27 Aug

Bear Medicine: My film dipped, Lone Wolf built, Glock 20SF 10MM. If you are planning on doing a similar build up using components from Lone Wolf Distributors; be sure to use promo code:” backtrail” when you order! Just trying to hook my Back Trail fans up!

As every year comes and goes, a lot of changes may take place….but one thing stays the same: I dream about the month of September all year long. Usually this time of year, all I can think about is chasing rutting, Bull Elk with my bow and everything else that goes along with the preparation. But this year is slightly different.A couple of months ago, I was at work discussing some marketing campaigns and strategies with our Marketing guy, Zack. I work for Lone Wolf Distributors; which most would consider the “King of the hill” when it comes to anything having to do with the Glock pistol. It’s been in my mind for a while now, to help push us into the Hunting/outdoor market, instead of just catering to the competition/Law Enforcement venue that we’re known for. After all, according to the CEO of the company, JR Shepard…that was the whole reason Lone Wolf was founded: to fuel his passion for hunting and fishing! So why not? One model of Glock in particular; the Glock 20, chambered in 10MM has long been regarded in some circles as an ample hunting sidearm. I’ve been a long fan of the 10MM cartridge and know good and well what it is capable of. I’m never found very far away from my G20 and Lone Wolf offers quite a few performance upgrades that turn it into a hunting beast. So…an idea was hatched. I had already made claim to be the one with the first known kill, using our 9G AR carbine (now called the “G9” http://www.lonewolfdist.com/Products.aspx?CAT=3682) last year while in Texas, when I took a very nice hawg from the ground. But that was not enough! I wanted to whack something with my Glock 20 and I wanted to very badly.
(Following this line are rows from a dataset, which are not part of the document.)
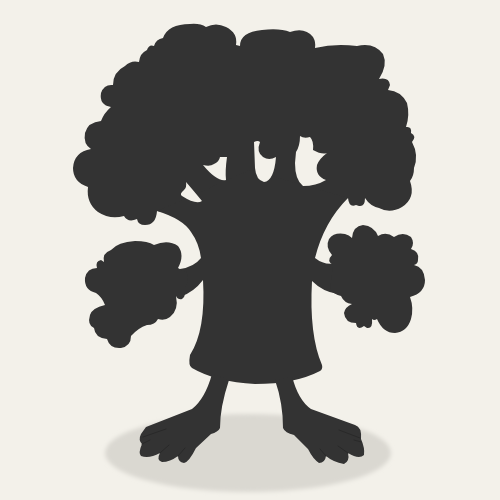
<!DOCTYPE html>
<html lang="en">
<head>
<meta charset="utf-8">
<title>Broccoli character silhouette</title>
<style>
:root { --paper: #f3f1ea; --ink: #333333; --shadow: #dad8d1; --crease: #292929; }
html, body { margin: 0; width: 500px; height: 500px; overflow: hidden; background: var(--paper); }
svg { display: block; }
.character { fill: var(--ink); }
.gaps { fill: var(--paper); }
.ground-shadow { fill: var(--shadow); }
.creases { fill: none; stroke: var(--crease); stroke-width: 1; stroke-linecap: round; }
</style>
</head>
<body>
<svg width="500" height="500" viewBox="0 0 500 500" role="img" aria-label="Silhouette of a broccoli character standing with arms out">
  <defs>
    <filter id="soften" x="-10%" y="-20%" width="120%" height="140%"><feGaussianBlur stdDeviation="2"/></filter>
  </defs>
  <ellipse class="ground-shadow" cx="248" cy="453" rx="143" ry="39" filter="url(#soften)"/>
  <g class="character">
    <path id="crown" d="M157 211Q156 225 145 225Q138 225 137 219Q128 223 124 216Q110 220 98 212Q86 203 88 187Q73 182 73 168Q74 152 91 149Q83 144 85 133Q88 122 101 121Q104 113 111 107Q99 105 101 93Q104 84 113 85Q113 72 125 66Q131 60 139 62Q140 53 147 50Q149 44 154 46Q156 39 163 38Q168 24 190 24Q200 23 206 27Q216 22 226 27Q238 33 236 45L240 46Q240 32 262 30Q280 28 290 32Q305 27 313 37Q316 42 315 48Q335 43 357 46Q374 42 383 54Q388 65 379 79Q389 77 390 85L388 90Q401 91 407 103Q410 115 406 127Q412 126 411 133Q417 136 412 142Q419 155 414 168Q414 176 410 181Q416 198 402 207Q390 214 379 208Q370 206 365 198Q365 207 359 206L356 205Q349 208 348 198L250 225Z"/>
    <path id="stalk" d="M157 211Q183 219 191 232Q199 243 201 258Q194 267 180 269L180 297Q194 292 203 280Q206 330 190 355Q188 366 192 368Q216 382 255 384Q295 384 320 371Q323 369 322 365Q309 335 312 281Q323 292 338 294L336 263Q325 266 315 258Q324 222 348 198L250 170Z"/>
    <path id="left-hand" d="M183 271Q188 270 188 277Q188 285 183 290Q187 296 182 299Q178 300 176 296Q179 310 170 317Q165 321 158 319Q155 325 147 325Q138 328 131 336Q131 346 121 348Q110 349 107 339Q95 338 94 328Q87 325 90 315Q92 308 105 305Q102 297 96 293Q84 290 85 278Q87 268 97 268Q95 261 101 260L104 262Q102 253 111 250Q118 242 135 241Q148 241 154 245Q168 239 178 246Q185 255 178 268Z"/>
    <path id="right-hand" d="M333 265Q326 261 332 255Q325 247 329 239Q334 232 345 234Q349 235 352 238Q353 226 363 225Q374 226 378 236Q386 231 394 237Q403 231 411 237Q415 243 411 249Q420 252 418 260Q418 264 414 265Q424 267 425 280Q425 293 410 297Q414 308 411 319Q407 332 395 333Q383 333 377 319Q374 321 372 319Q373 329 367 328L364 326Q357 331 356 323Q345 323 344 313Q345 307 352 304Q344 303 341 296Q334 294 330 290Z"/>
    <path id="left-leg" d="M212 374L229 380Q220 407 220 428Q218 432 211 434L196 448Q189 462 184 463Q178 462 178 456Q170 462 162 462Q156 460 160 453Q149 459 141 456Q138 453 142 444Q138 440 141 434L146 427L192 409Q205 399 212 374Z"/>
    <path id="right-leg" d="M275 380L292 376Q298 400 311 409L355 425Q362 427 361 439Q365 448 364 455Q359 460 348 453Q350 461 344 464Q333 462 326 456Q325 463 319 463Q313 459 308 449L294 435Q285 433 283 428Q283 403 275 380Z"/>
  </g>
  <g class="gaps">
    <path d="M186 182Q193 190 202 201Q196 205 182 196Q179 194 184 190Q187 187 186 182Z"/>
    <path d="M227 157Q225 171 226 180Q217 182 203 165Q210 167 214 164Q219 162 220 157Z"/>
    <path d="M254 142Q258 140 260 142Q256 152 263 157Q269 161 276 157Q274 181 264 182Q256 180 255 168Z"/>
    <path d="M296 152Q300 146 300 136Q304 139 310 137Q314 141 313 150Q322 155 327 153Q319 159 317 165Q315 176 326 180Q316 186 303 186Q295 180 295 163Z"/>
  </g>
  <g class="creases">
    <path d="M143 437L166 429M142 444L150 440M160 453L169 445M178 456L185 448"/>
    <path d="M360 438L339 430M361 442L354 440M348 453L338 446M326 456L320 449"/>
  </g>
</svg>
</body>
</html>
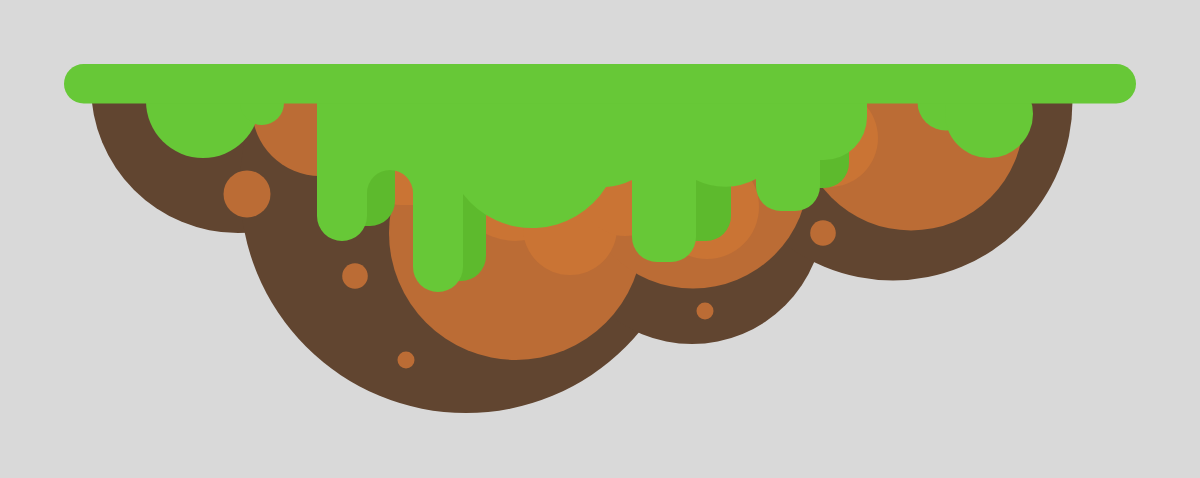
<!DOCTYPE html>
<html lang="en">
<head>
<meta charset="utf-8">
<title>Floating grass platform</title>
<style>
:root {
  --sky: #d9d9d9;
  --grass: #67c837;
  --grass-shade: #5dba2d;
  --soil: #614530;
  --clay: #bb6c35;
  --clay-light: #ca7434;
}
html, body { margin: 0; height: 100%; overflow: hidden; background: var(--sky); }
.platform { display: block; width: 1200px; height: 478px; }
.soil { fill: var(--soil); }
.clay { fill: var(--clay); }
.clay-light { fill: var(--clay-light); }
.grass { fill: var(--grass); }
.grass-shade { fill: var(--grass-shade); }
</style>
</head>
<body>
<svg class="platform" viewBox="0 0 1200 478" role="img" aria-label="Floating island platform with dripping grass over brown earth">
  <defs>
    <clipPath id="below-turf"><rect y="90" width="1200" height="388"/></clipPath>
  </defs>

  <g clip-path="url(#below-turf)">
    <g class="soil">
      <circle cx="238" cy="86" r="147"/>
      <circle cx="466" cy="187" r="226"/>
      <circle cx="692" cy="212" r="132"/>
      <circle cx="893" cy="101" r="179.5"/>
    </g>

    <g class="clay">
      <circle cx="320" cy="108" r="68"/>
      <circle cx="516" cy="233" r="127"/>
      <circle cx="693" cy="173" r="115.5"/>
      <circle cx="911" cy="118" r="112.5"/>
    </g>

    <g class="clay-light">
      <path d="M380 160H425V205H400Q385 205 380 190Z"/>
      <circle cx="515" cy="180" r="61"/>
      <circle cx="570" cy="228" r="47"/>
      <circle cx="625" cy="190" r="46"/>
      <circle cx="707" cy="207" r="52"/>
      <circle cx="829" cy="138" r="49"/>
    </g>

    <g class="clay">
      <circle cx="247" cy="194" r="23.5"/>
      <circle cx="355" cy="276" r="12.8"/>
      <circle cx="406" cy="360" r="8.5"/>
      <circle cx="823" cy="233" r="12.8"/>
      <circle cx="705" cy="311" r="8.5"/>
    </g>

    <g class="grass-shade">
      <path d="M350 160H395V201A25 25 0 0 1 370 226H350Z"/>
      <path d="M450 180H486V256A25 25 0 0 1 461 281H450Z"/>
      <path d="M680 170H731V216A25 25 0 0 1 706 241H680Z"/>
      <path d="M805 140H849V163A25 25 0 0 1 824 188H805Z"/>
    </g>

    <g class="grass">
      <circle cx="203" cy="101" r="57"/>
      <circle cx="262" cy="103" r="22"/>
      <circle cx="946" cy="102" r="28.5"/>
      <circle cx="989" cy="114" r="44"/>
      <path d="M317 90V216A25 25 0 0 0 367 216V193A23 23 0 0 1 413 193V267A25 25 0 0 0 463 267V194A87 87 0 0 0 606 187Q620 186 632 180V237A25 25 0 0 0 657 262H671A25 25 0 0 0 696 237V180A66 66 0 0 0 756 179V186A25 25 0 0 0 781 211H795A25 25 0 0 0 820 186V160H824A43 43 0 0 0 867 117V90Z"/>
    </g>
  </g>

  <rect class="grass" x="64" y="64" width="1072" height="39.5" rx="19.7"/>
</svg>
</body>
</html>
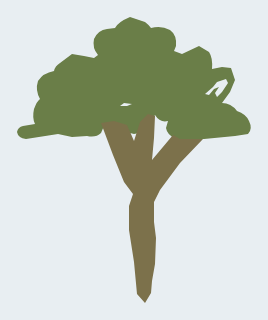
<!DOCTYPE html>
<html lang="en">
<head>
<meta charset="utf-8">
<title>Tree</title>
<style>
:root { --sky: #e8eef2; --leaf: #6a7e48; --bark: #7c714b; }
html, body { margin: 0; height: 100%; overflow: hidden; background: var(--sky); }
.tree { display: block; width: 268px; height: 320px; background: var(--sky); }
.canopy { fill: var(--leaf); }
.trunk { fill: var(--bark); }
.gap { fill: var(--sky); }
</style>
</head>
<body>
<svg class="tree" viewBox="0 0 268 320" role="img" aria-label="Tree with a wide green canopy and a forked brown trunk">
  <path class="canopy" d="M23 126L35 124Q32 118 34 109Q37 101 40 99Q35 90 38 81Q43 73 54 71Q55 66 60 63L72 54L84 56L94 58L98 55Q92 48 94 39Q98 30 107 29L115 28Q118 22 130 17L145 22Q149 25 151 28Q161 25 170 30Q177 35 176 46L174 51L182 54L199 46L209 52Q213 58 212 69L222 67L231 68L235 80L230 92L222 103Q231 103 237 111Q246 114 249 121Q253 129 248 134L235 136L204 139L176 139Q167 135 166 128L168 121Q160 123 155 115L150 124L139 134L131 136L104 126L101 133Q96 138 87 136L72 137L58 134L26 139Q18 138 17 132Q18 127 23 126Z"/>
  <path class="gap" d="M205 94L213 87L217 82L226 79L228 83L222 92L217 97L215 93L219 87L214 89L209 95Z"/>
  <path class="gap" d="M120 106L124 103L132 104L127 106Z"/>
  <path class="gap" d="M130 133L134 134L139 133L134 142Z"/>
  <path class="trunk" d="M101 123L114 121L127 125L134 141L140 122L148 114L155 116L154 138L152 160L173 135L180 139L203 139L180 163L160 190L154 202L154 222L156 238L155 264L152 281L151 293L145 303L137 294L134 262L129 230L129 206L133 194L124 182L113 155Z"/>
</svg>
</body>
</html>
So, what could I set out after, hunting with my Glock?….The first thing that came to mind, was a picture a customer of mine sent me last year. It was of a huge Alaskan Black Bear that he had leveled with his Glock 20, which (of course)  had been pimped with our long slide and 6″ barrel. Plenty of bear medicine!

I always have a bear tag in my pocket; however I’ve never just set out after bear as a species. Bear have always been a secondary to the Elk and Deer I love to chase during the archery seasons. I gave up rifle hunting almost 10 years ago and it was hard to leave my bows at home; but I knew what I had to do. This is my last year hunting as a WA resident; but luckily the unit only minutes from home, opened to bear just a couple of weeks ago. I knew going into the month of August, that I’d have only a couple of weeks to dedicate to bear hunting, before the madness of September set in. Since then, I’ve already been out a few times; but so far not so much as a decent look at a bear.

The mild winter and relatively short summer has left the woods around here still very lush and green. The berry patches are six-foot tall and very abundant; this leads to a food situation akin to an “all you can eat buffet” for  bears! The trick is finding “the right berry patch” and being at the right place at the right time. I’ll be out until the end of the month, busting brush and Glock-ing for bears! Expect to see more of my bear season…hopefully the next title will be: “Bear down!” Some info on my setup:Glock 20SF: film dipped in Mothwing Woodland Mimicry 1.0, Long slide and 6″ barrel by Lone Wolf Distributors, trigger job (3.5# connector, 6# trigger spring, skeletonized striker and polish job.) LWD stainless steel guide rod and 20# ISMI recoil spring. Ameriglo “Hackathorne” sights.http://www.lonewolfdist.com/Default.aspx?PAGE=Main

Ammo: Double Tap Ammo: 180 gr. CXHP http://www.doubletapammo.com/php/catalog/product_info.php?cPath=21_25&products_id=122 and 200 gr. FMJ. http://www.doubletapammo.com/php/catalog/product_info.php?cPath=21_25&products_id=39

*Make sure to read “Glocking For Bears: part II“…I finally am able to put my Glock 20 to the test.

 

***If you are thinking of building up your Glock pistol to become a more effective hunting tool, for competition or just for defensive purposes; you Can’t miss this: EXCLUSIVE TO WATCHING THE BACK TRAIL FANS: go to www.lonewolfdist.com and use discount code: “backtrail12” to receive 10% off  your purchase of Glock parts and accessories!***